[Source records]
++++++++++

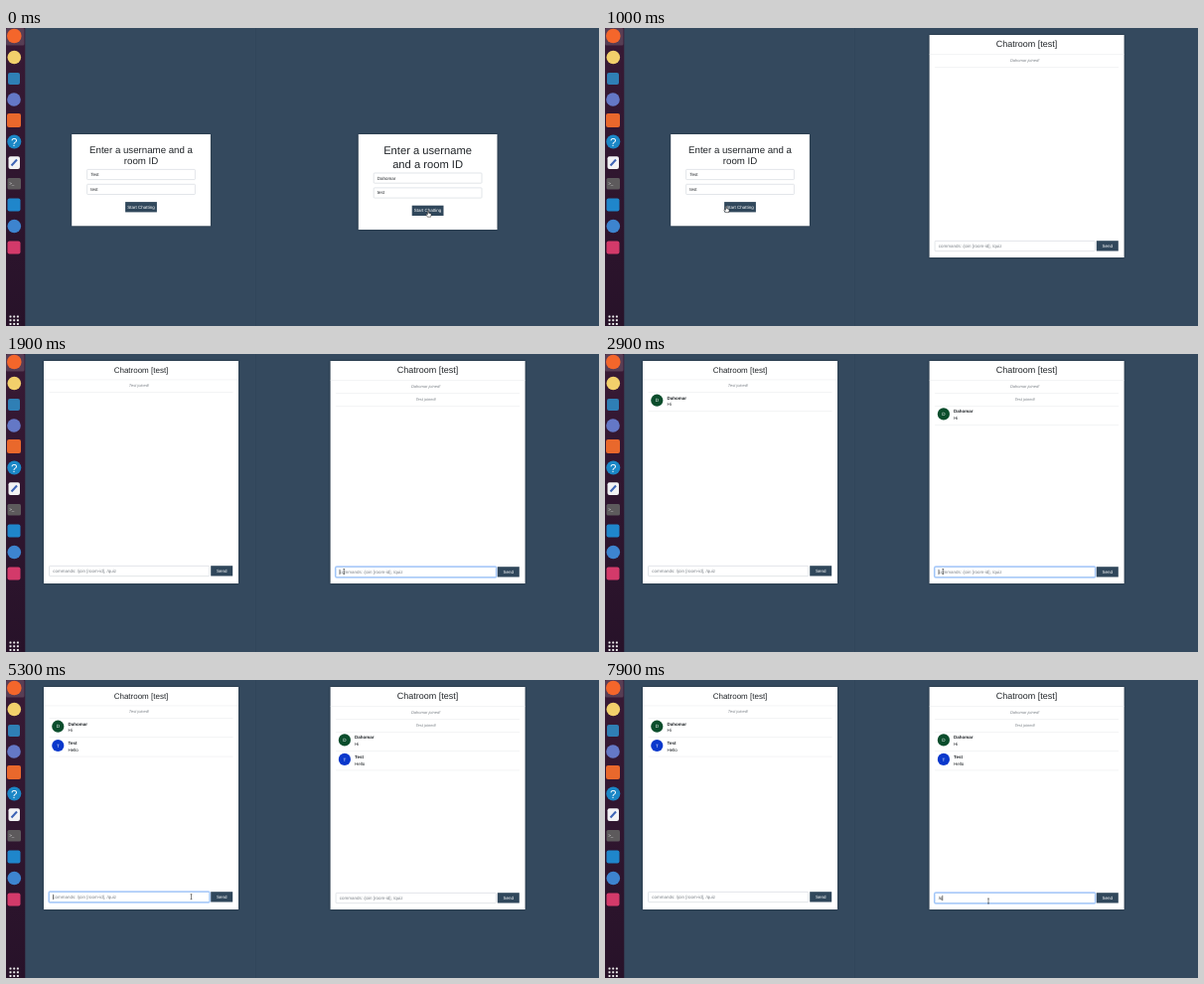
Recreate the animation shown at these times as an HTML page. Size 597x300 px, loop 8000 ms.

```html
<!DOCTYPE html>
<html lang="en">
<head>
<meta charset="utf-8">
<title>Chatroom demo</title>
<style>
  html, body { margin: 0; width: 100%; height: 100%; overflow: hidden; background: #34495e; }
  svg { display: block; width: 100vw; height: 100vh; }
  text { font-family: "Liberation Sans", Arial, sans-serif; text-rendering: geometricPrecision; white-space: pre; }
  .card { filter: drop-shadow(0 .5px .8px rgba(0, 0, 0, .35)); }
</style>
</head>
<body>
<svg id="stage" viewBox="0 0 597 300" preserveAspectRatio="none"></svg>
<script>
const LOOP = 8000, STEP = 100;
const INK = '#212529', GREY = '#7b8187', GREEN = '#0b4d2c', BLUE = '#0a38cc';
const GUEST = 'Dahomar';
const HINT = 'commands: /join [room-id], /quiz';
const stage = document.getElementById('stage');

function el(parent, tag, attrs, content) {
  const node = document.createElementNS('http://www.w3.org/2000/svg', tag);
  for (const key in attrs) node.setAttribute(key, attrs[key]);
  if (content !== undefined) node.textContent = content;
  return parent.appendChild(node);
}
const group = (parent = stage) => el(parent, 'g', {});
const box = (g, x, y, width, height, fill, more) =>
  el(g, 'rect', { x, y, width, height, fill, ...more });
const disc = (g, cx, cy, r, fill) => el(g, 'circle', { cx, cy, r, fill });
const label = (g, x, y, size, fill, content, more) =>
  el(g, 'text', { x, y, 'font-size': size, fill, ...more }, content);
const middle = { 'text-anchor': 'middle' };
const show = (node, on) => node.setAttribute('visibility', on ? 'inherit' : 'hidden');

function dock() {
  const g = group();
  const fade = el(g, 'linearGradient', { id: 'dock', x1: 0, y1: 0, x2: 0, y2: 1 });
  el(fade, 'stop', { offset: 0, 'stop-color': '#381a35' });
  el(fade, 'stop', { offset: 1, 'stop-color': '#271229' });
  box(g, 0, 0, 19.3, 300, 'url(#dock)');
  box(g, 0, 0, 18.5, 17.5, '#fff', { opacity: .16, rx: 1.5 });
  const square = (y, fill, size = 13) => box(g, 8 - size / 2, y - size / 2, size, size, fill, { rx: 2 });
  disc(g, 8.3, 8, 7.3, '#f4662b');
  disc(g, 8.3, 29.5, 6.8, '#f2d06b');
  square(51, '#2f7fb5', 12);
  disc(g, 8, 72, 6.8, '#6478c6');
  square(93, '#e9682c', 14);
  disc(g, 8.3, 114.5, 7, '#1b87c6');
  label(g, 8.3, 118.6, 11.5, '#fff', '?', middle);
  box(g, 2.5, 129.3, 11.5, 12.6, '#f2f2f4', { rx: 2 });
  el(g, 'path', { d: 'M5.5 138.5L11 132.5', stroke: '#3d63b5', 'stroke-width': 2 });
  box(g, 1.5, 151, 13.5, 11.5, '#5d5a5c', { rx: 1.5 });
  label(g, 3.2, 157.6, 4.5, '#eee', '>_');
  square(178, '#1f86cb');
  disc(g, 8.3, 199.5, 6.8, '#3d84cf');
  square(221, '#d33a6a');
  for (let i = 0; i < 9; i++)
    box(g, 3.5 + (i % 3) * 3.7, 289.5 + Math.floor(i / 3) * 3.7, 2, 2, '#eee', { rx: .4 });
}

const card = (g, x, y, w, h) => box(g, x, y, w, h, '#fff', { class: 'card' });

function button(g, x, y, w, content) {
  box(g, x, y, w, 10.3, '#30475b');
  label(g, x + w / 2, y + 6.6, 4.5, '#fff', content, middle);
}

const field = (g, x, y, w, stroke = '#ced4da') =>
  box(g, x, y, w, 10.2, '#fff', { stroke, 'stroke-width': .6, rx: .8 });

function joinForm({ x, h, size, lines, base, top, user }) {
  const g = group();
  card(g, x, 107, 139.7, h);
  lines.forEach((line, i) =>
    label(g, x + 69.8, base + i * size * 1.2, size, INK, line, middle));
  [user, 'test'].forEach((value, i) => {
    const y = top + i * 14.9;
    field(g, x + 15.4, y, 108.8);
    label(g, x + 19, y + 6.5, 4.5, INK, value);
  });
  button(g, x + 53.9, top + 32.7, 31.8, 'Start Chatting');
  return g;
}

// dy is the extra height of the window's larger title row.
function chatRoom({ x, dy, size }) {
  const g = group();
  card(g, x, 7, 196, 224);
  label(g, x + 98, 19, size, INK, 'Chatroom [test]', middle);
  const rule = (parent, y, inset = 5.5) => box(parent, x + inset, y, 196 - inset * 2, .5, '#e6e8ea');
  rule(g, 25.7 + dy * .6, 0);

  const notice = (y, who) => {
    const n = group(g);
    label(n, x + 96, y, 4, GREY, who + ' joined!', { ...middle, 'font-style': 'italic' });
    rule(n, y + 5.4);
    return n;
  };
  const message = (y, who, words, colour) => {
    const m = group(g);
    disc(m, x + 14.3, y, 6.1, colour);
    label(m, x + 14.3, y + 1.6, 4.6, '#fff', who[0], middle);
    label(m, x + 24.5, y - 1, 4.5, INK, who, { 'font-weight': 'bold' });
    label(m, x + 24.5, y + 5.7, 4.5, INK, words);
    rule(m, y + 10.8);
    return m;
  };

  const top = 213.4 + dy;
  field(g, x + 5.5, top, 161.2);
  const ring = group(g);
  box(ring, x + 4.9, top - .6, 162.4, 11.4, 'none',
    { stroke: '#0d6efd', 'stroke-opacity': .3, 'stroke-width': 1.2, rx: 1.4 });
  field(ring, x + 5.5, top, 161.2, '#80b2f5');
  const hint = label(g, x + 9.2, top + 6.4, 4.5, GREY, HINT);
  const typed = label(g, x + 9.2, top + 6.4, 4.5, INK, '');
  const caret = box(g, 0, top + 2.4, .6, 5.3, '#222');
  button(g, x + 168.2, top - .2, 22, 'Send');

  function update(text, focus, caretOn) {
    ring.setAttribute('opacity', focus);
    show(hint, !text);
    typed.textContent = text;
    caret.setAttribute('x', x + 9.1 + (text ? typed.getComputedTextLength() + .1 : 0));
    show(caret, caretOn);
  }
  return { g, notice, message, update };
}

dock();
box(stage, 251.2, 0, .8, 300, '#2d4257', { opacity: .6 });

const leftForm = joinForm({
  x: 66.2, h: 92.3, size: 9.7, base: 125.7, top: 142.4, user: 'Test',
  lines: ['Enter a username and a', 'room ID']
});
const rightForm = joinForm({
  x: 354.8, h: 96, size: 11.2, base: 127.4, top: 146, user: GUEST,
  lines: ['Enter a username', 'and a room ID']
});

const left = chatRoom({ x: 38, dy: 0, size: 8 });
const right = chatRoom({ x: 326.6, dy: 1, size: 9 });
left.notice(33, 'Test');
right.notice(34, GUEST);
const joined = right.notice(46.6, 'Test');
const hi = [left.message(46.7, GUEST, 'Hi', GREEN), right.message(60.4, GUEST, 'Hi', GREEN)];
const hello = [left.message(66, 'Test', 'Hello', BLUE), right.message(79.9, 'Test', 'Hello', BLUE)];

const pointer = group();
const outline = { 'stroke-width': .5, 'stroke-linejoin': 'round' };
const shapes = {
  hand: el(pointer, 'path', {
    ...outline, fill: '#fff', stroke: '#111',
    d: 'M-.6 0Q0-.7 .6 0V2.3L2.7 2.9Q3.3 3.2 3.1 4L2.6 6.2H-.6L-2.2 3.7Q-2 2.8-.6 3.8Z'
  }),
  arrow: el(pointer, 'path', {
    ...outline, fill: '#111', stroke: '#fff',
    d: 'M0 0V5.6L1.3 4.4L2.2 6.3L3 5.9L2.1 4.1H3.8Z'
  }),
  beam: el(pointer, 'path', {
    fill: 'none', stroke: '#222', 'stroke-width': .55,
    d: 'M-.9-2.5H.9M0-2.5V2.5M-.9 2.5H.9'
  })
};

// time, x, y, shape
const path = [
  [0, 425, 184, 'hand'], [100, 425, 184, 'arrow'], [200, 420, 184, 'arrow'],
  [500, 265, 187, 'arrow'], [700, 130, 182, 'hand'], [800, 111, 180, 'arrow'],
  [900, 118, 179.5, 'arrow'], [1000, 122, 179.5, 'hand'], [1200, 122, 179.5, 'arrow'],
  [1500, 270, 209, 'arrow'], [1700, 340.3, 219, 'beam'], [3200, 340.3, 219, 'beam'],
  [3300, 315, 218, 'arrow'], [3500, 205, 218, 'beam'], [3600, 186.5, 218.2, 'beam'],
  [5500, 186.5, 218.2, 'beam'], [5600, 215, 222, 'arrow'], [5800, 364, 240, 'arrow'],
  [5900, 364, 240, 'arrow'], [6100, 381, 230, 'arrow'], [6200, 385, 223.5, 'beam'],
  [6300, 386, 222.5, 'beam'], [LOOP, 386, 222.5, 'beam']
];

function movePointer(t) {
  let i = 0;
  while (i < path.length - 2 && path[i + 1][0] <= t) i++;
  const [t0, x0, y0, kind] = path[i], [t1, x1, y1] = path[i + 1];
  const k = (t - t0) / (t1 - t0);
  pointer.setAttribute('transform', `translate(${x0 + (x1 - x0) * k} ${y0 + (y1 - y0) * k})`);
  for (const name in shapes) show(shapes[name], name === kind);
}

const within = (t, a, b) => t >= a && t < b;
// Focus rings fade over 150 ms.
const fadeIn = (t, start) => Math.min(1, Math.max(0, (t - start) / 150));
// The last entry whose time has come, from [time, text] pairs.
const textAt = (t, keys) => keys.reduce((now, [at, text]) => (t >= at ? text : now), '');

const leftKeys = [[4300, 'H'], [4500, 'He'], [4700, 'Hel'], [4800, 'Hell'], [5000, 'Hello'], [5200, '']];
const rightKeys = [[2400, 'H'], [2600, 'Hi'], [2900, ''], [7300, '/'], [7900, '/q']];

function render(t) {
  show(rightForm, t < 100);
  show(right.g, t >= 100);
  show(leftForm, t < 1200);
  show(left.g, t >= 1200);
  show(joined, t >= 1200);
  hi.forEach(m => show(m, t >= 2900));
  hello.forEach(m => show(m, t >= 5200));

  const leftFocus = fadeIn(t, 3750) * (t >= 3900) - fadeIn(t, 6500);
  const rightFocus = fadeIn(t, 1750) - fadeIn(t, 3750) + fadeIn(t, 6500);
  left.update(textAt(t, leftKeys), leftFocus, within(t, 3800, 6000));
  right.update(textAt(t, rightKeys), rightFocus,
    within(t, 1800, 3400) || within(t, 6500, 7700) || t >= 7900);
  movePointer(t);
}

function frame() {
  const t = performance.now() % LOOP;
  render(Math.floor(t / STEP) * STEP);
  requestAnimationFrame(frame);
}
frame();
</script>
</body>
</html>
```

++++++++++

Exercise objective: Every line above that holds the word "height" is to be found and copied.

Final answer:
  html, body { margin: 0; width: 100%; height: 100%; overflow: hidden; background: #34495e; }
  svg { display: block; width: 100vw; height: 100vh; }
const box = (g, x, y, width, height, fill, more) =>
  el(g, 'rect', { x, y, width, height, fill, ...more });
// dy is the extra height of the window's larger title row.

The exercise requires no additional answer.